It was mid-January, if I’m not mistaken, when the ladies gathered at Sis’s new place. Sis had decided she needed more room and a man, so she went and found a man and they bought a bigger house together. In the same cul de sac, with the same neighbors, and the same Friday appointment, so not to worry. If you have ever listened to a group of women, ages 68 to 88, competing in any arena, then the following comes as no surprise. Periods of low muttering, grumbling. Interrupted by gales of laughter. Some long silences while words are searched for in the official Quiddler Dictionary. Then cries of triumph or disagreement. While the small dogs compete for attention on comfortable laps. A discussion started over whether they needed to take a break and play Mexican Train or not. Which ended with keto be damned, break out the chocolate cake and the wine. Which led to them telling stories to each other. Which is what any group of good friends will do, and the QQF are no different.

Artie, the unofficial head of the QQF, who somehow had found her way from South Dakota to central Virginia on a dare, or her marriage–it can be hard to tell them apart–told a story about one of her students from her teaching days in a small town just down the road. It seems little Simon kept being tardy, showing up late for school. Artie knew that Simon’s family did not have two nickels to rub together and that his chance for a better life included an education. South Dakotans are a practical folk. “So, I said, Simon, if it’s because you don’t get breakfast, get here on time and I’ll have some cereal and an orange for you every day.” “I have breakfast just fine, teacher,” said Simon. “Do you not wake up on time?” asked Artie. “I can get you an alarm clock.” “Oh, no, I’m up with the chickens,” said the boy. “Then what is it? Why are you late for school?” Simon hesitated. Finally, “Because I have the shoes.” “I don’t understand,” said Artie. Simon drew himself up, and explained, “I have the only pair that don’t have holes in the bottom, ma’am. My little sister can’t walk. So, every morning I carry her out and show her the spring where our water comes from. I tell her some day she’ll walk there herself. Just hope. That’s all. Sorry for being late.”
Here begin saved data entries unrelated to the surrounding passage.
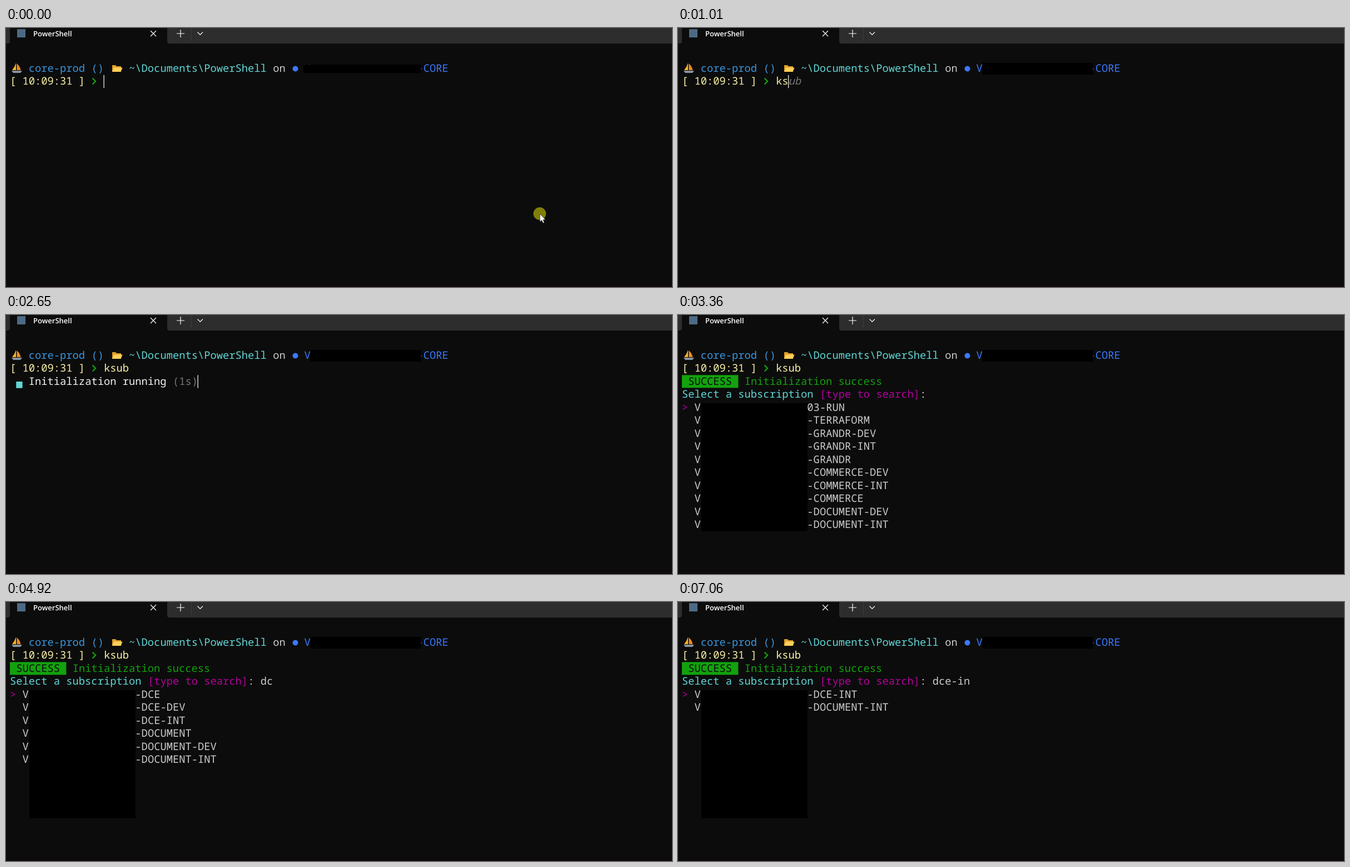
Animation of 1198 by 467 pixels, one loop 8000 ms. Source, as an HTML page:

```html
<!DOCTYPE html>
<html lang="en">
<head>
<meta charset="utf-8">
<title>Terminal</title>
<style>
  html, body { margin: 0; width: 100%; height: 100%; overflow: hidden; background: #0c0c0c; }
  svg { display: block; width: 100%; height: 100%; }
  text {
    font: 18.78px "Noto Sans Mono", monospace;
    font-variant-ligatures: none;
    text-rendering: geometricPrecision;
    white-space: pre;
  }
  .title { font: 600 13px "Open Sans", sans-serif; fill: #fff; }
  .hint { font-style: italic; }
  .line { fill: none; stroke: #fff; stroke-width: 1.2; }
</style>
</head>
<body>
<svg viewBox="0 0 1198 467">
  <rect width="1198" height="467" fill="#0c0c0c"/>
  <rect y="465.5" width="1198" height="1.5" fill="#12080b"/>

  <rect width="1198" height="28" fill="#2d2d2d"/>
  <path d="M3 28Q7 28 7 24V0H290V24Q290 28 294 28Z" fill="#0c0c0c"/>
  <rect x="20" y="2" width="15" height="15" fill="#4d6a85"/>
  <text class="title" x="49" y="15">PowerShell</text>
  <path class="line" d="M260 5L270 15M270 5L260 15M307 10H321M314 3V17M344.5 7.5L349.2 12.2L354 7.5"/>
  <path d="M333.5 0V23" stroke="#3b3b3b"/>

  <g id="sailboat">
    <path d="M18 63V76H11Q16 70 18 63Z" fill="#f7b52c"/>
    <path d="M19.5 64Q25 69 26.500 76H19.500Z" fill="#f08c1e"/>
    <path d="M10 77H29L26 81H13Z" fill="#8995a1"/>
  </g>
  <g id="folder">
    <path d="M191 79V67H197L199 69H207V79Z" fill="#e3a02b"/>
    <path d="M191 79L194 71.500H209.500L206.500 79Z" fill="#ffd05b"/>
  </g>
  <circle cx="520.500" cy="73.500" r="5" fill="#3b78ff"/>
  <path d="M155.500 90.500L161 96L155.500 101.500" fill="none" stroke="#13a10e" stroke-width="2.4"/>

  <g id="screen"></g>
  <rect id="headerMask"/>
  <rect id="listMask" x="42" y="159" width="191" height="231"/>
  <rect id="caret" width="1.2" height="23.5" fill="#fff"/>
  <circle id="halo" cx="960" cy="334.700" r="11.400" fill="#808008"/>
  <path id="pointer" d="M960.500 335.500V349.500L963.700 346.600L966 351.700L968.200 350.700L966 345.800H970.300Z" fill="#fff" stroke="#222" stroke-width=".6"/>
</svg>
<script>
const LOOP = 8000, LEFT = 7, CELL = 11.268, TOP = 61.3, ROW = 23.5;
const color = {
  yellow: '#f9f1a5', cyan: '#61d6d6', teal: '#3a96dd', blue: '#3b78ff', green: '#13a10e',
  magenta: '#b4009e', grey: '#767676', silver: '#cccccc', white: '#f2f2f2', black: '#0c0c0c'
};
const el = id => document.getElementById(id);
const colX = col => LEFT + col * CELL;
const rowY = row => TOP + row * ROW;

const ranked = '-DCE -DCE-DEV -DCE-INT -DOCUMENT -DOCUMENT-DEV -DOCUMENT-INT'.split(' ');
const everything = ('03-RUN -TERRAFORM -GRANDR-DEV -GRANDR-INT -GRANDR ' +
  '-COMMERCE-DEV -COMMERCE-INT -COMMERCE -DOCUMENT-DEV -DOCUMENT-INT').split(' ');
const firstHits = '-AD -DCE -GRANDR -MY-DEV -DCE-DEV -DCE-INT'.split(' ');
const moreHits = '-DOCUMENT -GRANDR-DEV -GRANDR-INT -COMMERCE-DEV'.split(' ');

// Each step overrides part of the state; spin counts quarter turns from the top left.
const steps = [
  [0, { typed: '', hint: '', caret: [15, 1], pointer: true, halo: true }],
  [150, { halo: false }],
  [370, { caret: null }],
  [870, { typed: 'k', caret: [16, 1], pointer: false }],
  [940, { hint: 'sub' }],
  [1010, { typed: 'ks', hint: 'ub', caret: [17, 1] }],
  [1160, { typed: 'ksu', hint: 'b', caret: [18, 1] }],
  [1230, { typed: 'ksub', hint: '', caret: [19, 1] }],
  [1370, { caret: [0, 2] }],
  [1440, { spin: 0, seconds: 0 }],
  [1510, { caret: [30, 2] }],
  [1660, { spin: 1 }],
  [1870, { spin: 2 }],
  [2010, { caret: null }],
  [2080, { spin: 3, seconds: 1 }],
  [2300, { spin: 0 }],
  [2430, { spin: 1 }],
  [2580, { caret: [30, 2] }],
  [2650, { spin: 2 }],
  [2860, { spin: 3 }],
  [3080, { spin: 0, caret: null }],
  [3290, { spin: 1 }],
  [3360, { spin: null, query: '', list: everything }],
  [4720, { query: 'd', list: firstHits }],
  [4790, { list: firstHits.concat(moreHits) }],
  [4920, { query: 'dc', list: ranked }],
  [5070, { query: 'dce' }],
  [5780, { query: 'dce-', list: ranked.filter(name => /-(DEV|INT)$/.test(name)) }],
  [6840, { query: 'dce-i', list: ranked.filter(name => name.endsWith('-INT')) }],
  [7060, { query: 'dce-in' }]
];

function add(tag, attributes, content = '') {
  const node = document.createElementNS('http://www.w3.org/2000/svg', tag);
  for (const key in attributes) node.setAttribute(key, attributes[key]);
  node.textContent = content;
  el('screen').append(node);
}

function write(col, row, content, fill, className = '') {
  add('text', { x: colX(col), y: rowY(row) + 17.6, fill, class: className }, content);
}

function block(col, top, width, height, fill) {
  add('rect', { x: colX(col), y: top, width: width * CELL, height, fill });
}

function drawPrompt(state) {
  write(3, 0, 'core-prod ()', color.teal);
  write(19, 0, '~\\Documents\\PowerShell', color.cyan);
  write(42, 0, 'on', color.silver);
  write(47, 0, 'V', color.blue);
  write(65, 0, '-CORE', color.blue);
  write(0, 1, '[ 10:09:31 ]', color.yellow);
  write(15, 1, state.typed, color.yellow);
  write(15 + state.typed.length, 1, state.hint, color.grey, 'hint');
}

function drawSpinner({ spin, seconds }) {
  const right = spin === 1 || spin === 2;
  block(right ? 1 : 0, rowY(2) + (spin > 1 ? ROW / 2 : 0), 1, ROW / 2, color.cyan);
  write(3, 2, 'Initialization running', color.white);
  write(26, 2, `(${seconds}s)`, color.grey);
}

function drawPicker({ query, list }) {
  block(0, rowY(2), 9, ROW - 0.5, color.green);
  write(1, 2, 'SUCCESS', color.black);
  write(10, 2, 'Initialization success', color.green);
  write(0, 3, 'Select a subscription', color.cyan);
  write(22, 3, '[type to search]', color.magenta);
  write(38, 3, ': ' + query, color.silver);
  write(0, 4, '>', color.magenta);
  list.forEach((name, i) => {
    write(2, 4 + i, 'V', color.silver);
    write(20, 4 + i, name, color.silver);
  });
}

function show(id, visible) {
  el(id).style.display = visible ? '' : 'none';
}

function place(id, x, y, width, height) {
  Object.entries({ x, y, width, height }).forEach(([key, value]) => el(id).setAttribute(key, value));
}

function render(state) {
  el('screen').replaceChildren();
  drawPrompt(state);
  if (state.list) drawPicker(state);
  else if (state.spin != null) drawSpinner(state);

  if (state.halo) place('headerMask', 535, 66, 211.5, 15);
  else place('headerMask', 547.5, 63, 199, 21);
  show('listMask', state.list);
  show('halo', state.halo);
  show('pointer', state.pointer);
  show('caret', state.caret);
  if (state.caret) place('caret', colX(state.caret[0]) - 0.5, rowY(state.caret[1]), 1.2, ROW);
}

const start = performance.now();
let shown = 0;

function tick(now) {
  const time = Math.max(0, now - start) % LOOP;
  const count = steps.filter(([at]) => at <= time).length;
  if (count !== shown) {
    shown = count;
    render(Object.assign({}, ...steps.slice(0, count).map(([, change]) => change)));
  }
  requestAnimationFrame(tick);
}
tick(start);
</script>
</body>
</html>
```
Cake was eaten and wine was consumed. Next Charlotte told a story while waiting for a double twelve domino tile to release her orange engine and go out in triumph, of course while scratching the ears of the small dog in her lap. “It was right after Chester died. I was devastated, so alone and wondering what would become of me. I had to keep working because we had debts from when his business failed. My daughter was married and lived in California. I was not about to ask her for help. Chester had his pride and I have mine. I got so worried I started to have heart problems and the doctor told me to sell the house and go live near my daughter. But my life is here. One day my daughter just showed up at the door. Said she’d been worried about me. We went for a drive up on the Blue Ridge Parkway. I found a clear, cold spring coming from the side of the mountain. When I tasted it, I can’t explain it, I just knew everything would be okay. And here I am.”

Cake was eaten and wine was consumed. Sis told her story. “My boy was in jail. Again. His father and I were divorced, but we both loved him. Enough to leave him in there for a time, no drugs, no alcohol. It near broke my heart beyond all mending. I was trying to start over, go to school so I could do more what I wanted to do with my life. But I was at my lowest. What had I done wrong? Late one night, his dad stopped by. Said let’s take a walk. And we went back out in the woods, back to where the spring that fed the house bubbled up. I knelt down and took a long drink of that ice cold, pure water. And with that swallow I knew that I had to learn to let go, or it’s forced on us…”

And the QQF ladies all nodded in agreement because that’s the kind of friends they are…

Words are magic and writers are wizards.